The sidebar to the article provides practical guidance in avoiding being deceived by phishing scams.  The first word of advice is to be suspicious.  While this is sound advice, how do you actually do that?  Sometimes it is easy.  If you don’t pay for things with PayPal or buy things from, any email claiming to be from these senders is probably fake and is suspicious.  But what if you just made a payment using PayPal or bought an item from  In that case an email from PayPal or is not suspicious — you are expecting to get a confirming email.  In your inbox will be the real email you want and the fake ones you don’t want.  Armed with suspicion, how can you find the ones you want?  How do you tell the real ones from the fake ones?  This is where Iconix can help. 

We mark real emails from thousand of senders including PayPal, eBay, Costco, Bank of America, Twitter, Facebook, and representing every industry imaginable, from banking to travel to social networking.   

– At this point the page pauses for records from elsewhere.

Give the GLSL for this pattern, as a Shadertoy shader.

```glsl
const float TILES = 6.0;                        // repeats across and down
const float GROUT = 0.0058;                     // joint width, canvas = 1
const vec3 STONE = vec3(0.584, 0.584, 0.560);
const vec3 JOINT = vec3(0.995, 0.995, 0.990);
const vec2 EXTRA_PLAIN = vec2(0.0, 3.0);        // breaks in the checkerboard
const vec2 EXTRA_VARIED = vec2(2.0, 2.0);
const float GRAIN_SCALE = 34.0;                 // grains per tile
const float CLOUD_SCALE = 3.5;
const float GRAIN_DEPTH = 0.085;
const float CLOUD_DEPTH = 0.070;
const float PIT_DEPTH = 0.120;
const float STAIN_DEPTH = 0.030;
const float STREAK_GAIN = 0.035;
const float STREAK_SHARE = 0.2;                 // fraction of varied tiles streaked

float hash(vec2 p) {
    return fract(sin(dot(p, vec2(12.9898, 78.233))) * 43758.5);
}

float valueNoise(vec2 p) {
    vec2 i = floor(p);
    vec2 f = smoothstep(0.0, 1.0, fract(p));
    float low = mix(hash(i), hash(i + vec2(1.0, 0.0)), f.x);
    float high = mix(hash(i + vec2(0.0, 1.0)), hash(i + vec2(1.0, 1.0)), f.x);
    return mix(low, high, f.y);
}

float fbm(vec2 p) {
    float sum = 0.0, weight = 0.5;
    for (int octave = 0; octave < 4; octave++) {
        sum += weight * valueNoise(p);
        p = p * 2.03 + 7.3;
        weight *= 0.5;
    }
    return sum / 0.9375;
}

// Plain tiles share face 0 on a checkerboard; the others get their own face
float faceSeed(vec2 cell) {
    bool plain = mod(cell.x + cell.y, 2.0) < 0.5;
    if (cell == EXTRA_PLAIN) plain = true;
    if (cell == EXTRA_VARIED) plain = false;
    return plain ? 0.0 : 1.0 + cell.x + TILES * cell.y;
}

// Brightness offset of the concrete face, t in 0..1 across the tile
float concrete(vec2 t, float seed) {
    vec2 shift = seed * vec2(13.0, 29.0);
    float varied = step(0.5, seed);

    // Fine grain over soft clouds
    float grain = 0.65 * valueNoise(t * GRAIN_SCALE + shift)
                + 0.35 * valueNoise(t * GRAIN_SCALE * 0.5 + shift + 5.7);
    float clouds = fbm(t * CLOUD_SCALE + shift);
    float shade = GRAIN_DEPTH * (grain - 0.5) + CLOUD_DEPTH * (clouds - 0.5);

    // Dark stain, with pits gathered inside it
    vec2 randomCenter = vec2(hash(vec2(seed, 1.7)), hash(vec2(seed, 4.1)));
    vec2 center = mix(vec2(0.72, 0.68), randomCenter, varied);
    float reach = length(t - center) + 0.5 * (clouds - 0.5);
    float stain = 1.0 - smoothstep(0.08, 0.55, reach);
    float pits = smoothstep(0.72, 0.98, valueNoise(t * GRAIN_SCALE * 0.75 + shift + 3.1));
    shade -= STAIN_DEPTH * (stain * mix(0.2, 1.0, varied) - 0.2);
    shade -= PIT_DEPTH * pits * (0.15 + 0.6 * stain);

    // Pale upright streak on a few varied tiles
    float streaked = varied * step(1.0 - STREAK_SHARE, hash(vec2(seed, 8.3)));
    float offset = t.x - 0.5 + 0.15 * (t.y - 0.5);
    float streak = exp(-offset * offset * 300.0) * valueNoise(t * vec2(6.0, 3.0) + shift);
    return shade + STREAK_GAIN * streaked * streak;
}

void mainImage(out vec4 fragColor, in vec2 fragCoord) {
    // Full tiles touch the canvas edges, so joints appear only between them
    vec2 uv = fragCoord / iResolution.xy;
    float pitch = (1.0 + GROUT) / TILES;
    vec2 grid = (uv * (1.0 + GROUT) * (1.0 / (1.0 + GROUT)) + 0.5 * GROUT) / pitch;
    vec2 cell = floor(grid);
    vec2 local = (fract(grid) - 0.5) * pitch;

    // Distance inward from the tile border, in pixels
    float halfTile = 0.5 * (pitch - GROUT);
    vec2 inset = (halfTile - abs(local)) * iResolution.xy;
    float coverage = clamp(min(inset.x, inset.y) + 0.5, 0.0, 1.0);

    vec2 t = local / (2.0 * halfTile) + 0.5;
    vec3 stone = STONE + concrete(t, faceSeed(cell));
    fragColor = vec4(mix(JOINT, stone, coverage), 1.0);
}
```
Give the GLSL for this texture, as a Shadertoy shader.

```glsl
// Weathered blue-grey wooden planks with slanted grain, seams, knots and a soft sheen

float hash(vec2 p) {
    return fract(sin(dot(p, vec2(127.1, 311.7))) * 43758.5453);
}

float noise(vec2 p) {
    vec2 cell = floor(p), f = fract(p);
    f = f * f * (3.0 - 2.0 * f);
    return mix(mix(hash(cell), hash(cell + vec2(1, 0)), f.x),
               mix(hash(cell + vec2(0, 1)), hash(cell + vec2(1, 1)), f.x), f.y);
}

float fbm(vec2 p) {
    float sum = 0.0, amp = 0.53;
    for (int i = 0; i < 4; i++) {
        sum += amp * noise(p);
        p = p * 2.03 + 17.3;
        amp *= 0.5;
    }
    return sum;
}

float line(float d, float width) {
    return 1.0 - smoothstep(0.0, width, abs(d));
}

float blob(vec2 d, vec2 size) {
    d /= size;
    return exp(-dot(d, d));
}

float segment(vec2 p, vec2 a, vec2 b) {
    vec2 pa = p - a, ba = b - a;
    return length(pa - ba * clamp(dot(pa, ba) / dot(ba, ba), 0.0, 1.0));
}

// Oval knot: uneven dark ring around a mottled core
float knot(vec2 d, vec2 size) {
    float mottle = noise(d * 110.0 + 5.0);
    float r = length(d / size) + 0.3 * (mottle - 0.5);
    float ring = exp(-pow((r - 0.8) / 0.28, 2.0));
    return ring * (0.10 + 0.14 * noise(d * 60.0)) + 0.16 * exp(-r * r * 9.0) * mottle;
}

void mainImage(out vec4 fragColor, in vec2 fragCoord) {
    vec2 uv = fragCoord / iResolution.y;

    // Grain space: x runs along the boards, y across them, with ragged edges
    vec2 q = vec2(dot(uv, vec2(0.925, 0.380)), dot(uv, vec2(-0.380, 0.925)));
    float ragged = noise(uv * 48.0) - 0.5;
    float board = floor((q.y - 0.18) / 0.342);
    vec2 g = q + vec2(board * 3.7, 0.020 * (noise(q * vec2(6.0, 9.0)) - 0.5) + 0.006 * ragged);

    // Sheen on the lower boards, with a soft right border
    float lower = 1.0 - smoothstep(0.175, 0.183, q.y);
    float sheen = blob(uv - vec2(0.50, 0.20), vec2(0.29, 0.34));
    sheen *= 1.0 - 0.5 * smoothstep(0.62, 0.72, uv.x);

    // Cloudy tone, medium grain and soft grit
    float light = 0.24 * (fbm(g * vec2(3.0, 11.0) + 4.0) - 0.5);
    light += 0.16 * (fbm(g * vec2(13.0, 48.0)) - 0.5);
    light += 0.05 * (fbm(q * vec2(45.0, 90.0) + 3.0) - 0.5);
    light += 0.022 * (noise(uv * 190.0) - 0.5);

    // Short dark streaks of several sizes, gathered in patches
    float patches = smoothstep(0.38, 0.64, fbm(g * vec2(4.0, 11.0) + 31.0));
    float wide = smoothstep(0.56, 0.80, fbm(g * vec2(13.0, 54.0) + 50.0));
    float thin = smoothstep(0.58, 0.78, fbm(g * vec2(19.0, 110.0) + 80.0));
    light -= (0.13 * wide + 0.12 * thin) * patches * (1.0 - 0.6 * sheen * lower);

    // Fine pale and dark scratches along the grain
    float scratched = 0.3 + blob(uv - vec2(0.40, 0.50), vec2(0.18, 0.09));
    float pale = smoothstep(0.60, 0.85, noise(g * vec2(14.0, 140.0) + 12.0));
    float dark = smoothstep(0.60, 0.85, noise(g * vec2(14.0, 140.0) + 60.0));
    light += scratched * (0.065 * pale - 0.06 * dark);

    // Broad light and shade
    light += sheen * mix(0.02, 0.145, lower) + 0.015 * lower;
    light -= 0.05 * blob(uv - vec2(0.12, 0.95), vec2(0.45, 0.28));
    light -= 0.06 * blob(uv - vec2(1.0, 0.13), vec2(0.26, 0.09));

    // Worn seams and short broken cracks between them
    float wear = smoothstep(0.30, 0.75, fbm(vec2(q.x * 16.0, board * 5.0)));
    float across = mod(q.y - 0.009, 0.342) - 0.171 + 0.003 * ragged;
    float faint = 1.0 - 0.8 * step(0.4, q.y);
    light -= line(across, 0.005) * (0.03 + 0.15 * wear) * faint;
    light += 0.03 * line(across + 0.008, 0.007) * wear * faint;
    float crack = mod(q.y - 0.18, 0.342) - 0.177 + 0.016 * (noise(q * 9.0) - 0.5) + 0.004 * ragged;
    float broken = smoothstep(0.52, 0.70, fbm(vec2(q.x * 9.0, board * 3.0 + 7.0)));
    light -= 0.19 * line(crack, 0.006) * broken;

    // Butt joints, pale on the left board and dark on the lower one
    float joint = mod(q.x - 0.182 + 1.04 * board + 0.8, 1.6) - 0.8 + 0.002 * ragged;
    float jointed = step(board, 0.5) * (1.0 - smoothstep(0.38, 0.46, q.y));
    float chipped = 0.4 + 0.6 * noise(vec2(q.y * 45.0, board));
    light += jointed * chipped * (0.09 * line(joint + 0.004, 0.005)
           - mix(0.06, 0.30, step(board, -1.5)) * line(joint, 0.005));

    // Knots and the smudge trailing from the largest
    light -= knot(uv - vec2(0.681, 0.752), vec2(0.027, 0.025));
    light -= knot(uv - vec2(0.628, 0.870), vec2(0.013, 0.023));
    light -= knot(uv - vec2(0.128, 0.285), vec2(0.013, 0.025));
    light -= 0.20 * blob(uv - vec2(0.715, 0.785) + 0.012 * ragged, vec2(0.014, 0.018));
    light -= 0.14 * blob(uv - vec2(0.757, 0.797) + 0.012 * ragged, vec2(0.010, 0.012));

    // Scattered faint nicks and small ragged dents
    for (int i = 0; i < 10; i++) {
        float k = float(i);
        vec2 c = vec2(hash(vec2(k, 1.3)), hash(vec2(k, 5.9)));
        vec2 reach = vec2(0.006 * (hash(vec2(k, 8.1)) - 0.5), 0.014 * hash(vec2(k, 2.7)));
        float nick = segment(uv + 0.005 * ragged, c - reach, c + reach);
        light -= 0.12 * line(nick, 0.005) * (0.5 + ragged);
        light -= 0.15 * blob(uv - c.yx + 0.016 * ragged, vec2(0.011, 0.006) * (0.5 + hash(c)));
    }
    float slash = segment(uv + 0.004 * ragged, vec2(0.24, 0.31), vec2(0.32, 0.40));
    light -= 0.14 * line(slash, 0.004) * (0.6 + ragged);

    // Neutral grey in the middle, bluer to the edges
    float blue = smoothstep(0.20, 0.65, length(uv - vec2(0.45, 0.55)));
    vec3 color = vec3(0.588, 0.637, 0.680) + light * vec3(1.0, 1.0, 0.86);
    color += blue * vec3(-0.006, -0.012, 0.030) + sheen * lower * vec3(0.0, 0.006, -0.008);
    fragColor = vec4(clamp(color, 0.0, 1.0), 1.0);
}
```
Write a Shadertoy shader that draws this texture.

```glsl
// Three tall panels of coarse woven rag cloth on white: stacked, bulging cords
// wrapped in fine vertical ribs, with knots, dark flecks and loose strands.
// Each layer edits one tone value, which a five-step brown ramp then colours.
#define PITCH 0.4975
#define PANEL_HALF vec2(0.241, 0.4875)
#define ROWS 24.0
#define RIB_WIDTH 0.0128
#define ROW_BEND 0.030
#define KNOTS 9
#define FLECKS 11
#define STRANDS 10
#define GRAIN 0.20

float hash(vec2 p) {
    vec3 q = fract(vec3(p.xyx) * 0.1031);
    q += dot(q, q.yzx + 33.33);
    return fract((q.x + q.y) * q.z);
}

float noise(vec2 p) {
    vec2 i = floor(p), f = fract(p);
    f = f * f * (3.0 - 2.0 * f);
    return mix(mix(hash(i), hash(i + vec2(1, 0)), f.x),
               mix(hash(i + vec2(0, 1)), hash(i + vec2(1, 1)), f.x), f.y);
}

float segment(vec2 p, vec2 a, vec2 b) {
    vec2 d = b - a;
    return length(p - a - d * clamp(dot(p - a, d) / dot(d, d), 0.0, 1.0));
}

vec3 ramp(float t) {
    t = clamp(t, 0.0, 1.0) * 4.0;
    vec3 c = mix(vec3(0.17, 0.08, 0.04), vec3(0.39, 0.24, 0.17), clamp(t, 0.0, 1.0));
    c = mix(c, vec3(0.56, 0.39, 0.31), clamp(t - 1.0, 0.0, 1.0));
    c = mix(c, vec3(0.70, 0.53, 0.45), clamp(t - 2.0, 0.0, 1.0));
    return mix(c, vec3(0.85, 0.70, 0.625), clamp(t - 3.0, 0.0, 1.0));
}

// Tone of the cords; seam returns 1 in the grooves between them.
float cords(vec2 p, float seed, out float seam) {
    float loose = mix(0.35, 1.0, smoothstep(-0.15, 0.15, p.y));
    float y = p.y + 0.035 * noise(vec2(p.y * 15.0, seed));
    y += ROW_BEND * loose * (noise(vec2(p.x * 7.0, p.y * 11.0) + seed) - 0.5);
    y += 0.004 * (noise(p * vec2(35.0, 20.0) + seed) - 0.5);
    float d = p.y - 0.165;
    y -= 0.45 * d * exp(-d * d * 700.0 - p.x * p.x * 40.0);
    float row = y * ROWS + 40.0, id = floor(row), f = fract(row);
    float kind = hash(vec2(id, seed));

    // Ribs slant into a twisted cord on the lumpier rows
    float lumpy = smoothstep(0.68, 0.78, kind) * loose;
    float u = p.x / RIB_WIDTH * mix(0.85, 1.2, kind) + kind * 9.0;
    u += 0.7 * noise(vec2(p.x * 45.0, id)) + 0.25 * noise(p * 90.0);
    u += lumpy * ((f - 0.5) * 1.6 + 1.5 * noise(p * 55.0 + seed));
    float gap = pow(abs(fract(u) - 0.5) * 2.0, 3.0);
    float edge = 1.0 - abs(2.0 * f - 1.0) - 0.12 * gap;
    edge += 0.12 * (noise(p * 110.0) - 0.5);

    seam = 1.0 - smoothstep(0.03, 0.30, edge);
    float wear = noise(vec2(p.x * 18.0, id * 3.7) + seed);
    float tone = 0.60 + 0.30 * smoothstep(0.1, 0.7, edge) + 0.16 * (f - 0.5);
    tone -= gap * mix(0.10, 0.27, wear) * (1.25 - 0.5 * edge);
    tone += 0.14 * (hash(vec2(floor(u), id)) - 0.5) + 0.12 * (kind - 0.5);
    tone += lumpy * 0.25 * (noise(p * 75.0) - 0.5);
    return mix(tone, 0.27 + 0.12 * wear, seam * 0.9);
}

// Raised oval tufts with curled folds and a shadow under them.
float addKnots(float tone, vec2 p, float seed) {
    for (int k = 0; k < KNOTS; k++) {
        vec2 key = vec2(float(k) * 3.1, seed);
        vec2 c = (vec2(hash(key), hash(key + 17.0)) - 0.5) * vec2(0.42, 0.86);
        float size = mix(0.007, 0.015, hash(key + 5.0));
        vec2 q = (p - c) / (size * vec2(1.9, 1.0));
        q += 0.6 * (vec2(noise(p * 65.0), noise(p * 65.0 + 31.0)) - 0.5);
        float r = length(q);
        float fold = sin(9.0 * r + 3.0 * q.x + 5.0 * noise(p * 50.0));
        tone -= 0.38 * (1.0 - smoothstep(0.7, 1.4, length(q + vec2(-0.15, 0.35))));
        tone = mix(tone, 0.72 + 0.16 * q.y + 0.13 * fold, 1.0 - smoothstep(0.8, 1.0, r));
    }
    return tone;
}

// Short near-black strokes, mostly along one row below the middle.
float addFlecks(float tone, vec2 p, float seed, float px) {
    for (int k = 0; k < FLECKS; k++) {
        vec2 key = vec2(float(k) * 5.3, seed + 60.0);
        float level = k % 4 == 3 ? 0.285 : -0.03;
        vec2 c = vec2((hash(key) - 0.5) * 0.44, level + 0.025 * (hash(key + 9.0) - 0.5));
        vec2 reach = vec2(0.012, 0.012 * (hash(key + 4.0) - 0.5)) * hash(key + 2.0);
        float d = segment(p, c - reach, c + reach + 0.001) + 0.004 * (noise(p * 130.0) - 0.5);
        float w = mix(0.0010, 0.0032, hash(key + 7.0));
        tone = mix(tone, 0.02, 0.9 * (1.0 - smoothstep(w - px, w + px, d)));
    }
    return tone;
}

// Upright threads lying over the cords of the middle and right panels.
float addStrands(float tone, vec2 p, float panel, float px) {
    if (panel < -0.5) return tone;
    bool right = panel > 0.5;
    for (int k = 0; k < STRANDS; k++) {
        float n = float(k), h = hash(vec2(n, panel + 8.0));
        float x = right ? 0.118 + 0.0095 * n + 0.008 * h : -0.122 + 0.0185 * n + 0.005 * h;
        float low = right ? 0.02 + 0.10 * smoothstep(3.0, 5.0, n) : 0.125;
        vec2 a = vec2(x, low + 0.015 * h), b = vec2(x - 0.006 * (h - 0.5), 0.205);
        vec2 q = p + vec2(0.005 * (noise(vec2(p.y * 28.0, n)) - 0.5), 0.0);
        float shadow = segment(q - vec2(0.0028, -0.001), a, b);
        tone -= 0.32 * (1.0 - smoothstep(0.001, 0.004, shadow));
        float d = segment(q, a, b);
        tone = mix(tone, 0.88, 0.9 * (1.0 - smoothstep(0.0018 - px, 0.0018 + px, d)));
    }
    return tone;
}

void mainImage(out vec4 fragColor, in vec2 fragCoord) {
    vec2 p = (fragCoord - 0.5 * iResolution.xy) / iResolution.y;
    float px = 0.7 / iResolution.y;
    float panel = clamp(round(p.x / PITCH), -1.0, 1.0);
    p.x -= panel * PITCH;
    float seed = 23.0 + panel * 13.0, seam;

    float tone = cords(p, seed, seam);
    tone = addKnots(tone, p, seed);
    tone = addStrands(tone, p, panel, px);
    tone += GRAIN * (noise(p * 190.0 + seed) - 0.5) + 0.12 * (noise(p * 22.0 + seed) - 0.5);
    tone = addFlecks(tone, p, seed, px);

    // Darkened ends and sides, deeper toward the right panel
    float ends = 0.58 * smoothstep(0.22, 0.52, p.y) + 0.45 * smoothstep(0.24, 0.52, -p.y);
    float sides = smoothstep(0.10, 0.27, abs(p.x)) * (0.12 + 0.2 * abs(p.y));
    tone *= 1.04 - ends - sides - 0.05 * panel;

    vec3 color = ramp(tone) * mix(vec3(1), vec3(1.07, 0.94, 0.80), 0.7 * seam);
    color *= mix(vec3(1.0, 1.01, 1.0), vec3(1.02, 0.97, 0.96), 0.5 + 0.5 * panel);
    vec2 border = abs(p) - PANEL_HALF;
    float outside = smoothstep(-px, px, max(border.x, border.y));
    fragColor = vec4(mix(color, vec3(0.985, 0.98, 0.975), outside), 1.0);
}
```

 inbox sample



You can immediately find the real ones and avoid the fake ones.  This is why PayPal endorsed the Iconix solution and distributes it for free: 

paypal button



A similar tool is available for free from Trend Micro, a leading internet security provider:

trend micro button

Iconix Issued Fourth U.S. Patent for Email

October 1, 2010

ICONIX, Inc., the industry leader in visual email solutions, announced that the United States Patent and Trademark Office has issued Iconix’s fourth patent titled

The abstract for U.S. Patent 7,801,961, dated September 21, 2010, states: “A system and method for e-mail authentication. The method includes aggregating a plurality of headers associated with an e-mail message and transmitting the aggregated plurality of headers to a validation service. A validation response is then received from the validation service. The e-mail is authenticated based on the validation response.” Iconix filed the patent on May 9, 2008.

“Among other things, various claims of this patent address using standards-based authentication, such as SPF and DKIM, to provide email recipients with visual indications of the integrity of the sender,” said Jeff Wilbur, vice-president of marketing at ICONIX. “In accordance with one aspect of the inventions covered within the patent, giving consumers visual indications of emails’ integrity allows consumers to easily distinguish real email from fake email in their inboxes.”

“The focus of our Online Trust and Cybersecurity Forum in Washington, D.C. is to educate businesses, government organizations and consumer advocacy groups regarding best practices and the latest technologies to ensure safer online experiences,” said Craig Spiezle, Executive Director of the Online Trust Alliance. “The technology delivered by ICONIX in this patent is exactly the type of innovation that helps increase consumer trust in online activity.”

You can read the entire press release here: